→ **What you will do**: Give back only the lines from the one with "122Q387 116 398" through the last line of the data, exactly as they appear.

------ Entries supplied

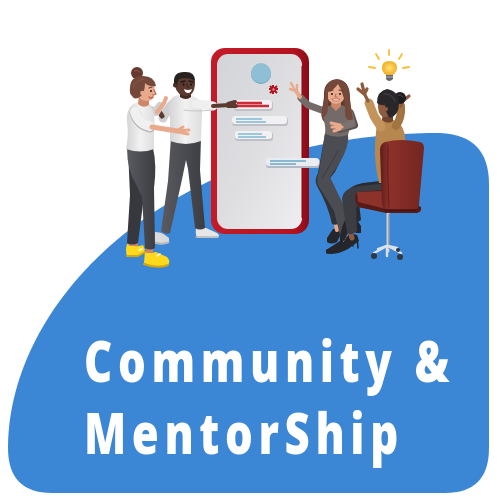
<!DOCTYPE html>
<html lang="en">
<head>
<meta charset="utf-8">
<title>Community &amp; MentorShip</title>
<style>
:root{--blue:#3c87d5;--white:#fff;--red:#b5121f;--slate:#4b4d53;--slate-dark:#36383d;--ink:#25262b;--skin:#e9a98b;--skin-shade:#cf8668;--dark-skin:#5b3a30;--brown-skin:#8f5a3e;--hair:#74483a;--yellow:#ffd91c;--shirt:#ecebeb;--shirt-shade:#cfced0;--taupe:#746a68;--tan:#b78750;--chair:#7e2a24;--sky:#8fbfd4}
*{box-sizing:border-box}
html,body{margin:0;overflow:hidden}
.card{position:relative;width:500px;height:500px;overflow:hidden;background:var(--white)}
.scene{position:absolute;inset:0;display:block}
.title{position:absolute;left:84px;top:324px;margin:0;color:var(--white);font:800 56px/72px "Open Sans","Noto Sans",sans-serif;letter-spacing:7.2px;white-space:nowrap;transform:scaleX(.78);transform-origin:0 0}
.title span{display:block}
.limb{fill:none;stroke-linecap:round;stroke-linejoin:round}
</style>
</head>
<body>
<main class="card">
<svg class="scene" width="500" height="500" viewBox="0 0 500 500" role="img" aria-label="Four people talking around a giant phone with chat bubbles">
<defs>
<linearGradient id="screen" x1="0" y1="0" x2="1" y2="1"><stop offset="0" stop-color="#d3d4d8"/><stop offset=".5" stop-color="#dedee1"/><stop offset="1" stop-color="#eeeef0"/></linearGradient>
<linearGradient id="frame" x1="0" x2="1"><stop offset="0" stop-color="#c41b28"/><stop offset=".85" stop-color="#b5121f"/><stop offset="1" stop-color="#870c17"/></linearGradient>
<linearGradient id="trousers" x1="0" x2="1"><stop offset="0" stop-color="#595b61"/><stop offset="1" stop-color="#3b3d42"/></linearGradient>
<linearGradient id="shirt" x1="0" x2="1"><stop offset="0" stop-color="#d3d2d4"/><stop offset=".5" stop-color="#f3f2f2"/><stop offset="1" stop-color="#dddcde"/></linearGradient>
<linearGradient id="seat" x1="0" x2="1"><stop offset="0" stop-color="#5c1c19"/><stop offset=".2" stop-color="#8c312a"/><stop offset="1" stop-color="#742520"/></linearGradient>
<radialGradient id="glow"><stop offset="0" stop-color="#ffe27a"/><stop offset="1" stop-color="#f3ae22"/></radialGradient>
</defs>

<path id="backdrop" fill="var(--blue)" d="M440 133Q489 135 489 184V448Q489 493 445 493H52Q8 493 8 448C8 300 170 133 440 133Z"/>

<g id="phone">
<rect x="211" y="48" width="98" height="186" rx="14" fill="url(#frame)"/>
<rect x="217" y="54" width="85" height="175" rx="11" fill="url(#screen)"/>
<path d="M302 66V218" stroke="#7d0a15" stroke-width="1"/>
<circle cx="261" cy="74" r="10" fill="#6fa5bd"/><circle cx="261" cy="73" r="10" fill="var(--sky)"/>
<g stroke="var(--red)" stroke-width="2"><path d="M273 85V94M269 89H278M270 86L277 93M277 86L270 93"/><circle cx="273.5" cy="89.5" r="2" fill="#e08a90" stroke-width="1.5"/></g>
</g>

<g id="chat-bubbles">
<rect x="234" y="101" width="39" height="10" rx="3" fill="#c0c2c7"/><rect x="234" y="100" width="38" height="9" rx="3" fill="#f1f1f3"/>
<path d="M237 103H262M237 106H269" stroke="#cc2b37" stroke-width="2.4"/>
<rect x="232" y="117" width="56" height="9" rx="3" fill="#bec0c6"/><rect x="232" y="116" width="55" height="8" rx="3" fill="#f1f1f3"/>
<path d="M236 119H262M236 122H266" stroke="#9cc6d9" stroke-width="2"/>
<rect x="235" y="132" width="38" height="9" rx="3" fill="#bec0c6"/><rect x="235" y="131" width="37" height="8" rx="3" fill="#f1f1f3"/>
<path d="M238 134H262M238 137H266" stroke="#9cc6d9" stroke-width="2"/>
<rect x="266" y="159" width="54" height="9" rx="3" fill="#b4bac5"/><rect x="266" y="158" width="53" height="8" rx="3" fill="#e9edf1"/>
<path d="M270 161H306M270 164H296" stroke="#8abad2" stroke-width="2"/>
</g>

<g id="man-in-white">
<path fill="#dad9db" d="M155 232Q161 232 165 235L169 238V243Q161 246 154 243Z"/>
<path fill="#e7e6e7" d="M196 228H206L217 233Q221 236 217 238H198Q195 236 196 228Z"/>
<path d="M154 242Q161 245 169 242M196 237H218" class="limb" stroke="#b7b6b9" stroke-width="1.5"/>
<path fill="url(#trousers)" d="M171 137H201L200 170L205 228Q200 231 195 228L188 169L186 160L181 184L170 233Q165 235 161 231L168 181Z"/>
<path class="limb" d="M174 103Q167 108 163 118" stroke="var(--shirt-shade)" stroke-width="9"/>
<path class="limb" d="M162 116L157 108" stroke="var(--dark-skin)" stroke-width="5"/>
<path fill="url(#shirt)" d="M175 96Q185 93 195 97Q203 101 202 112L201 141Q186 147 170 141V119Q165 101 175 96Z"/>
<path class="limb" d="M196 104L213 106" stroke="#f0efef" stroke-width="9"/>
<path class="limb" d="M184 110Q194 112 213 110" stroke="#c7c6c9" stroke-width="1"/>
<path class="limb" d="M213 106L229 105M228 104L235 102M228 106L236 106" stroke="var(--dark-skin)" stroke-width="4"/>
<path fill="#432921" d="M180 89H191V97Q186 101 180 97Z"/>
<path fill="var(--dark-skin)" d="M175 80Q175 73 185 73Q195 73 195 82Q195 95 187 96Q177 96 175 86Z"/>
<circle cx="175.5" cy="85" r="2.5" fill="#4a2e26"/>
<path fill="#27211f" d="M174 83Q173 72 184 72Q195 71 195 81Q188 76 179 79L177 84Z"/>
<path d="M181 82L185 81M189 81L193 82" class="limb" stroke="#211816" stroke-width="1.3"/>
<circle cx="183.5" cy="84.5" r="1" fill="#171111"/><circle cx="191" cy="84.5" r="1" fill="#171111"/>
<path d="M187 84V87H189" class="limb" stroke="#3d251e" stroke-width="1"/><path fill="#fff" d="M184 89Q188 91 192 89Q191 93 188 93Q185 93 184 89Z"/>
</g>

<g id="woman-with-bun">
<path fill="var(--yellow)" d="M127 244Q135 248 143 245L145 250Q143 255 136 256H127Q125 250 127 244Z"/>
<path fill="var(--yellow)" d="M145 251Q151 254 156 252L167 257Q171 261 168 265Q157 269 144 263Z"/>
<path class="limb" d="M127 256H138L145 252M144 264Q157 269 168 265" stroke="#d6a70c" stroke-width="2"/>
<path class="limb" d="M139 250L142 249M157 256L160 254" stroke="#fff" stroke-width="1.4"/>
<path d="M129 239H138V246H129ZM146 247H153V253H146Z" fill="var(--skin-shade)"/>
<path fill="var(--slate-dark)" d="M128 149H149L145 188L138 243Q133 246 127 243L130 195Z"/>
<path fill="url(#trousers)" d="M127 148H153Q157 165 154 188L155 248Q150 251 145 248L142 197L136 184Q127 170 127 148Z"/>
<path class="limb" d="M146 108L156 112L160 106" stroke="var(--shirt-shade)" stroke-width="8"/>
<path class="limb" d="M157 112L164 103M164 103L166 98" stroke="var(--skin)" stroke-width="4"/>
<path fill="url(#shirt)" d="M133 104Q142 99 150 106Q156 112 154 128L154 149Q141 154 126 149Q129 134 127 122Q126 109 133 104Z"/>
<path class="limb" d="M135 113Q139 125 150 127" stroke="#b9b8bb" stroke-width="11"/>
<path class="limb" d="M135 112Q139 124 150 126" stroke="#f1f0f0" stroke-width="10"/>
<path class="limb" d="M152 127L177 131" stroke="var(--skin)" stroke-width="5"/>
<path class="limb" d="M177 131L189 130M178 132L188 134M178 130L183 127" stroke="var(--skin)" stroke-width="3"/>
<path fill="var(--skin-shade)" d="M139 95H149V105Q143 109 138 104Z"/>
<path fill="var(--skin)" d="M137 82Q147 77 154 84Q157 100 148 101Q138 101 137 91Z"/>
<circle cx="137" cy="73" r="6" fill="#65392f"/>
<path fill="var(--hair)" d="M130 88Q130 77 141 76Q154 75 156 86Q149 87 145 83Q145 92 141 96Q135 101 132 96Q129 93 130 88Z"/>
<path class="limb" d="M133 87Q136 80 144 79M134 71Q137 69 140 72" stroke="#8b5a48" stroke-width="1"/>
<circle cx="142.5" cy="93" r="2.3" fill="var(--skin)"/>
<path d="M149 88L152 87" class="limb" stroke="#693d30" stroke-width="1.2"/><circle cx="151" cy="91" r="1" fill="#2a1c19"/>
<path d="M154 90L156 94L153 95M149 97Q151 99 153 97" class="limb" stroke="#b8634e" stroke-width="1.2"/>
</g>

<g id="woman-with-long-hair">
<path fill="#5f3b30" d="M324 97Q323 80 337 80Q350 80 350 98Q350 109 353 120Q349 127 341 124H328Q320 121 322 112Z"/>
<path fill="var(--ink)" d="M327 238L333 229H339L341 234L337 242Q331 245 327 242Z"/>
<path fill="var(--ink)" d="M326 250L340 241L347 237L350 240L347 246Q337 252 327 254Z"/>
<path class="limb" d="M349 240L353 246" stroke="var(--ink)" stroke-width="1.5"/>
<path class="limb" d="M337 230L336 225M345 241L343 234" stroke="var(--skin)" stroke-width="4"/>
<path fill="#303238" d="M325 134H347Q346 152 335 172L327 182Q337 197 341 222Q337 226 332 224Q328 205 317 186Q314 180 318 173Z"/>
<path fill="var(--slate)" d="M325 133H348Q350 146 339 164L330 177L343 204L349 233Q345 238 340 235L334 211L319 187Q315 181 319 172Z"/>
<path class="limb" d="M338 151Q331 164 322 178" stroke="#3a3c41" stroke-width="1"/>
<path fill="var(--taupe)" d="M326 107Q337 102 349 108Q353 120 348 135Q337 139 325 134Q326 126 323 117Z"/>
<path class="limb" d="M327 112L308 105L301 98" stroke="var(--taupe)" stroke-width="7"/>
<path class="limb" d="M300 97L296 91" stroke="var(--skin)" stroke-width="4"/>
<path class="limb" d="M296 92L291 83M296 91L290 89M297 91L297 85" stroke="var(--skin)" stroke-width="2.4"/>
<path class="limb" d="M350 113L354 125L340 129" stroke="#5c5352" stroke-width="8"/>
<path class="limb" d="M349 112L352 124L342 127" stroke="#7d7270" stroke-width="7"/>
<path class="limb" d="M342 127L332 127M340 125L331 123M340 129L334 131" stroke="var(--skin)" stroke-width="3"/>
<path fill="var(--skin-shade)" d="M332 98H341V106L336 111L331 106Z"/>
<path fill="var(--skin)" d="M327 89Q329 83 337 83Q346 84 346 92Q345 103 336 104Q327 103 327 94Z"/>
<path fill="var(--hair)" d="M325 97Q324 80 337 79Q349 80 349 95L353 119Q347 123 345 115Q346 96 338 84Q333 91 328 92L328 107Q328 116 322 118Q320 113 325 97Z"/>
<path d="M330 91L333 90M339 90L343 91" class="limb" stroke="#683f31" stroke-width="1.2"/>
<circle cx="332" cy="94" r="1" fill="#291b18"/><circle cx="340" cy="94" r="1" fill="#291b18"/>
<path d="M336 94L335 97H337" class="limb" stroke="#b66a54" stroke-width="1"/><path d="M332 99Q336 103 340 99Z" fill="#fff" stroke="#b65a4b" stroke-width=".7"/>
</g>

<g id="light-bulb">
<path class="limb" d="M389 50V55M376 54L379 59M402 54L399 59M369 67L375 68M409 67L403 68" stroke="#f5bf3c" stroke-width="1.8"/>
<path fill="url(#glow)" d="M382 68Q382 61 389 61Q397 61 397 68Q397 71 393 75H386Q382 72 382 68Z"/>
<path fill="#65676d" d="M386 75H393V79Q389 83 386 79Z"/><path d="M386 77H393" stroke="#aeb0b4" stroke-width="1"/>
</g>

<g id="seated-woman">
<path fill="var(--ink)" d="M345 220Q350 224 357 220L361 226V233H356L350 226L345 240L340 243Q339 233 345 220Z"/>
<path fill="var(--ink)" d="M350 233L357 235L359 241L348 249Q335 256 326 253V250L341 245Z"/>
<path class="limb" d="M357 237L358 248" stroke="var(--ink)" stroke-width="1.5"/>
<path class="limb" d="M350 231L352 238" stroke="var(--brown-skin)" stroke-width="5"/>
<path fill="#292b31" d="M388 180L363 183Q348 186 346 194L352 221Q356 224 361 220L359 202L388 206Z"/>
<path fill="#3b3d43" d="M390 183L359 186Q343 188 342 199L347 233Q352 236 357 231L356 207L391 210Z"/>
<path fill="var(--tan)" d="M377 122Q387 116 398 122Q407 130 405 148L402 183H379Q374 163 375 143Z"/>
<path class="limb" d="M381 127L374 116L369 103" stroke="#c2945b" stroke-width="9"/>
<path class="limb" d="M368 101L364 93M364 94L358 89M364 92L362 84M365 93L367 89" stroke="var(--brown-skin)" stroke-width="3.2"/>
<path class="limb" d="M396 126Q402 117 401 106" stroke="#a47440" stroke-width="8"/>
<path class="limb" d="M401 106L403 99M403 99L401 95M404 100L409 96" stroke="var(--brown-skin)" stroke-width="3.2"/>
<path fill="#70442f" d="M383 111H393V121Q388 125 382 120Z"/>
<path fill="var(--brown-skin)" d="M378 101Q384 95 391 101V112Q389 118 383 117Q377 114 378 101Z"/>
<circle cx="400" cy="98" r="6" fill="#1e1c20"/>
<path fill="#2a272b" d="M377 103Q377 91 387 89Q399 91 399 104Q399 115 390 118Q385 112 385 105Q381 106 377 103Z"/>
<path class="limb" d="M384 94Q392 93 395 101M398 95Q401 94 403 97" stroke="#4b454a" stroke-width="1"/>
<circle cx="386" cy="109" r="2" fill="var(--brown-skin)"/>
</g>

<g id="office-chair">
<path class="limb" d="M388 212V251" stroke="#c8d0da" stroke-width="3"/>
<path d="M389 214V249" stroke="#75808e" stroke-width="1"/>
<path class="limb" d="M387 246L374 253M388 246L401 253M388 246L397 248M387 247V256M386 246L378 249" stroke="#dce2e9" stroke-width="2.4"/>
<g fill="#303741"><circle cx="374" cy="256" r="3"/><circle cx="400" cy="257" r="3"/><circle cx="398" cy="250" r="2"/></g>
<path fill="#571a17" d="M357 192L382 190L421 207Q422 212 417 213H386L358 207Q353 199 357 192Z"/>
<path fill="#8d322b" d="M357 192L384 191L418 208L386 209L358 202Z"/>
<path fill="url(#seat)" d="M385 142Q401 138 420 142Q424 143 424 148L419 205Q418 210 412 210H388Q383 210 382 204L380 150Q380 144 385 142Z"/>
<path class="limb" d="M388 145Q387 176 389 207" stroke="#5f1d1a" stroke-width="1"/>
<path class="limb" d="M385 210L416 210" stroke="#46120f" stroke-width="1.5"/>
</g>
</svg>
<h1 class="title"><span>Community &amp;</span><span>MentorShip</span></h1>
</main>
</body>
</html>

------------

→ **Completed exercise**:
<path fill="var(--tan)" d="M377 122Q387 116 398 122Q407 130 405 148L402 183H379Q374 163 375 143Z"/>
<path class="limb" d="M381 127L374 116L369 103" stroke="#c2945b" stroke-width="9"/>
<path class="limb" d="M368 101L364 93M364 94L358 89M364 92L362 84M365 93L367 89" stroke="var(--brown-skin)" stroke-width="3.2"/>
<path class="limb" d="M396 126Q402 117 401 106" stroke="#a47440" stroke-width="8"/>
<path class="limb" d="M401 106L403 99M403 99L401 95M404 100L409 96" stroke="var(--brown-skin)" stroke-width="3.2"/>
<path fill="#70442f" d="M383 111H393V121Q388 125 382 120Z"/>
<path fill="var(--brown-skin)" d="M378 101Q384 95 391 101V112Q389 118 383 117Q377 114 378 101Z"/>
<circle cx="400" cy="98" r="6" fill="#1e1c20"/>
<path fill="#2a272b" d="M377 103Q377 91 387 89Q399 91 399 104Q399 115 390 118Q385 112 385 105Q381 106 377 103Z"/>
<path class="limb" d="M384 94Q392 93 395 101M398 95Q401 94 403 97" stroke="#4b454a" stroke-width="1"/>
<circle cx="386" cy="109" r="2" fill="var(--brown-skin)"/>
</g>

<g id="office-chair">
<path class="limb" d="M388 212V251" stroke="#c8d0da" stroke-width="3"/>
<path d="M389 214V249" stroke="#75808e" stroke-width="1"/>
<path class="limb" d="M387 246L374 253M388 246L401 253M388 246L397 248M387 247V256M386 246L378 249" stroke="#dce2e9" stroke-width="2.4"/>
<g fill="#303741"><circle cx="374" cy="256" r="3"/><circle cx="400" cy="257" r="3"/><circle cx="398" cy="250" r="2"/></g>
<path fill="#571a17" d="M357 192L382 190L421 207Q422 212 417 213H386L358 207Q353 199 357 192Z"/>
<path fill="#8d322b" d="M357 192L384 191L418 208L386 209L358 202Z"/>
<path fill="url(#seat)" d="M385 142Q401 138 420 142Q424 143 424 148L419 205Q418 210 412 210H388Q383 210 382 204L380 150Q380 144 385 142Z"/>
<path class="limb" d="M388 145Q387 176 389 207" stroke="#5f1d1a" stroke-width="1"/>
<path class="limb" d="M385 210L416 210" stroke="#46120f" stroke-width="1.5"/>
</g>
</svg>
<h1 class="title"><span>Community &amp;</span><span>MentorShip</span></h1>
</main>
</body>
</html>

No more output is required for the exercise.